The parliament okayed major changes to the map of Slovak courts at its April session, just in time for Slovakia to request the first payment from the EU for its Recovery Plan.
MPs passed the law, known as the reform of the court map, on April 27. Justice Minister Mária Kolíková (SaS), the author of the reform, sees this change as a step towards a better judiciary with a working system and clear agenda in Slovakia, even though some judges seem to disapprove.
“Now we can establish city courts, which means that one quarter of all cases can be organised in a new way,” the minister told the press conference after the vote, as quoted by the TASR newswire.
The law was passed following a number of delays. Most recently, at the February session, the MPs only passed three of the four proposed laws. Since the passing of the court map is a milestone that Slovakia has pledged to reach in order to draw funding from the EU for its Recovery Plan, there were concerns that, unless the MPs passed the reform at the April session, the country could have lost access to the first payment from the fund, worth €458 million.
Whom the changes concern
The changes within the system will affect both the administrative and general branches of the judiciary, concerning municipal and district courts. In the updated version of the court map, the overall agenda of administrative judiciary will be reduced from district courts to three courts headquartered in western, central and eastern Slovakia – Bratislava, Banská Bystrica and Košice respectively. The reform does not put abolish district courts as such, only changes the way their agenda is handled.
The borders of juridical districts should be tied to pre-existing regions of Slovakia. The Ministry of Justice explains their decision to keep the locations of the courts and slightly change the borders of their scope because of how well the existing borders work in practice.
The three main courts will concentrate the issues of family and business agendas within their regions, making it easier for smaller court offices to deal with internal issues.
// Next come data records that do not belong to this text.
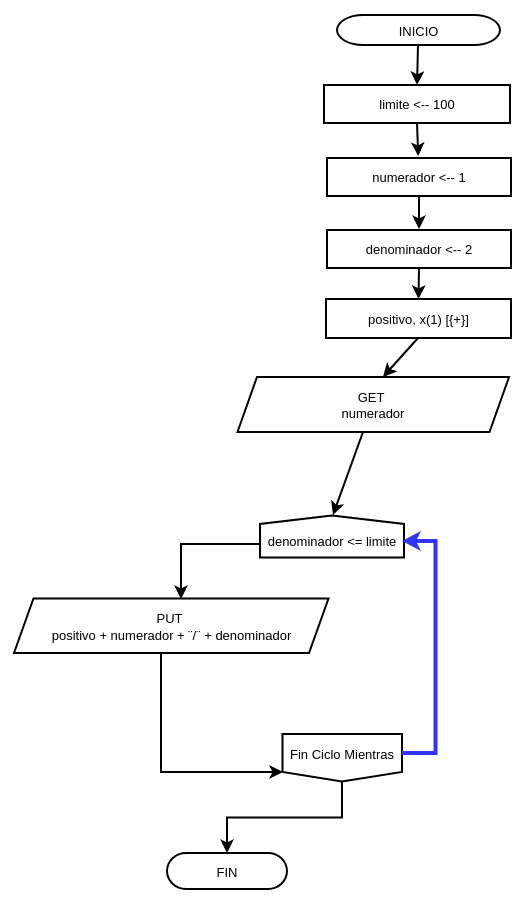
<!DOCTYPE html>
<html lang="es">
<head>
<meta charset="utf-8">
<title>Diagrama de flujo</title>
<style>
:root { --ink: #000; --paper: #fff; --loop: #3333ff; }
* { box-sizing: border-box; }
body { margin: 0; background: var(--paper); }
.flowchart {
  position: relative; width: 524px; height: 904px; overflow: hidden;
  background: var(--paper); color: var(--ink);
  font: 13px/16px "Liberation Sans", Arial, sans-serif;
}
.lines { position: absolute; left: 0; top: 0; }
.outline { fill: var(--paper); stroke: var(--ink); stroke-width: 2; }
.connector { fill: none; stroke: var(--ink); stroke-width: 2; marker-end: url(#arrow); }
.loop-back { fill: none; stroke: var(--loop); stroke-width: 4; marker-end: url(#loop-arrow); }
.node {
  position: absolute; display: flex; flex-direction: column;
  align-items: center; justify-content: center;
  text-align: center; white-space: pre; padding-top: 2px;
}
.terminal, .process { border: 2px solid var(--ink); }
.start { left: 336px; top: 14px; width: 165px; height: 32px; border-radius: 27px / 16px; padding-top: 4px; }
.end { left: 166px; top: 852px; width: 122px; height: 38px; border-radius: 20px / 19px; padding-top: 3px; }
.set-limit { left: 323px; top: 84px; width: 188px; height: 40px; }
.set-numerator { left: 326px; top: 157px; width: 186px; height: 40px; }
.set-denominator { left: 326px; top: 229px; width: 186px; height: 40px; }
.define-sign { left: 325px; top: 298px; width: 187px; height: 41px; }
.input { left: 237px; top: 377px; width: 272px; height: 55px; }
.output { left: 14px; top: 598px; width: 315px; height: 55px; line-height: 17px; }
.loop-start { left: 260px; top: 524px; width: 144px; height: 34px; }
.loop-end { left: 282px; top: 734px; width: 120px; height: 38px; padding-top: 4px; }
.keyword { margin-right: 4px; }
</style>
</head>
<body>
<main class="flowchart">
  <svg class="lines" width="524" height="904" viewBox="0 0 524 904" aria-hidden="true">
    <defs>
      <marker id="arrow" markerUnits="userSpaceOnUse" markerWidth="15" markerHeight="14" refX="8" refY="7" orient="auto">
        <path d="M0 0 14 7 0 14 3.5 7Z" fill="#000"/>
      </marker>
      <marker id="loop-arrow" markerUnits="userSpaceOnUse" markerWidth="20" markerHeight="20" refX="10" refY="10" orient="auto">
        <path d="M0 0 19 10 0 20 5 10Z" fill="#3333ff"/>
      </marker>
    </defs>
    <g class="outline">
      <polygon points="237.5,432 257,377 509,377 489.5,432"/>
      <polygon points="260,557.5 260,524 332,515.5 404,524 404,557.5"/>
      <polygon points="14,653 33.5,598.5 328.5,598.5 309,653"/>
      <polygon points="282.5,734 402,734 402,772 342,781.5 282.5,772"/>
    </g>
    <path class="connector" d="M418 45 417.2 79"/>
    <path class="connector" d="M417 123 418 150"/>
    <path class="connector" d="M419 196V223"/>
    <path class="connector" d="M419 268 418.6 293"/>
    <path class="connector" d="M418 338 387 372.5"/>
    <path class="connector" d="M363 432 335 509.4"/>
    <path class="connector" d="M260 544H181V593"/>
    <path class="connector" d="M161 653V772H277"/>
    <path class="connector" d="M342 782V817.5H227V847"/>
    <path class="loop-back" d="M402 753H435.5V541H411"/>
  </svg>
  <div class="node terminal start">INICIO</div>
  <div class="node process set-limit">limite &lt;-- 100</div>
  <div class="node process set-numerator">numerador &lt;-- 1</div>
  <div class="node process set-denominator">denominador &lt;-- 2</div>
  <div class="node process define-sign">positivo, x(1) [{+}]</div>
  <div class="node input"><span class="keyword">GET</span><span>numerador</span></div>
  <div class="node loop-start">denominador &lt;= limite</div>
  <div class="node output"><span class="keyword">PUT</span><span>positivo + numerador + ¨/¨ + denominador</span></div>
  <div class="node loop-end">Fin Ciclo Mientras</div>
  <div class="node terminal end">FIN</div>
</main>
</body>
</html>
In addition, administration will also fall under the responsibilities of three main courts.
Minister wants to move forward with innovations
Kolíková faced disagreement from the opposition and even her own coalition partners when first lobbying for her updated version of the court map. Boris Kollár (Sme Rodina) argued that judges needed to improve the technology they work with, first acquire modern computers to do their job effectively and properly.
Kolíková explained that better technology couldn’t come without bigger systemic changes and that rebuilding the judiciary from scratch is an impossible task. Steps towards its betterment were necessary and a crucial part of the EU recovery plan’s requirements for euro funds and grants, which could help improve the state of Slovakia’s justice. In other words, the court map was also a contract with the EU.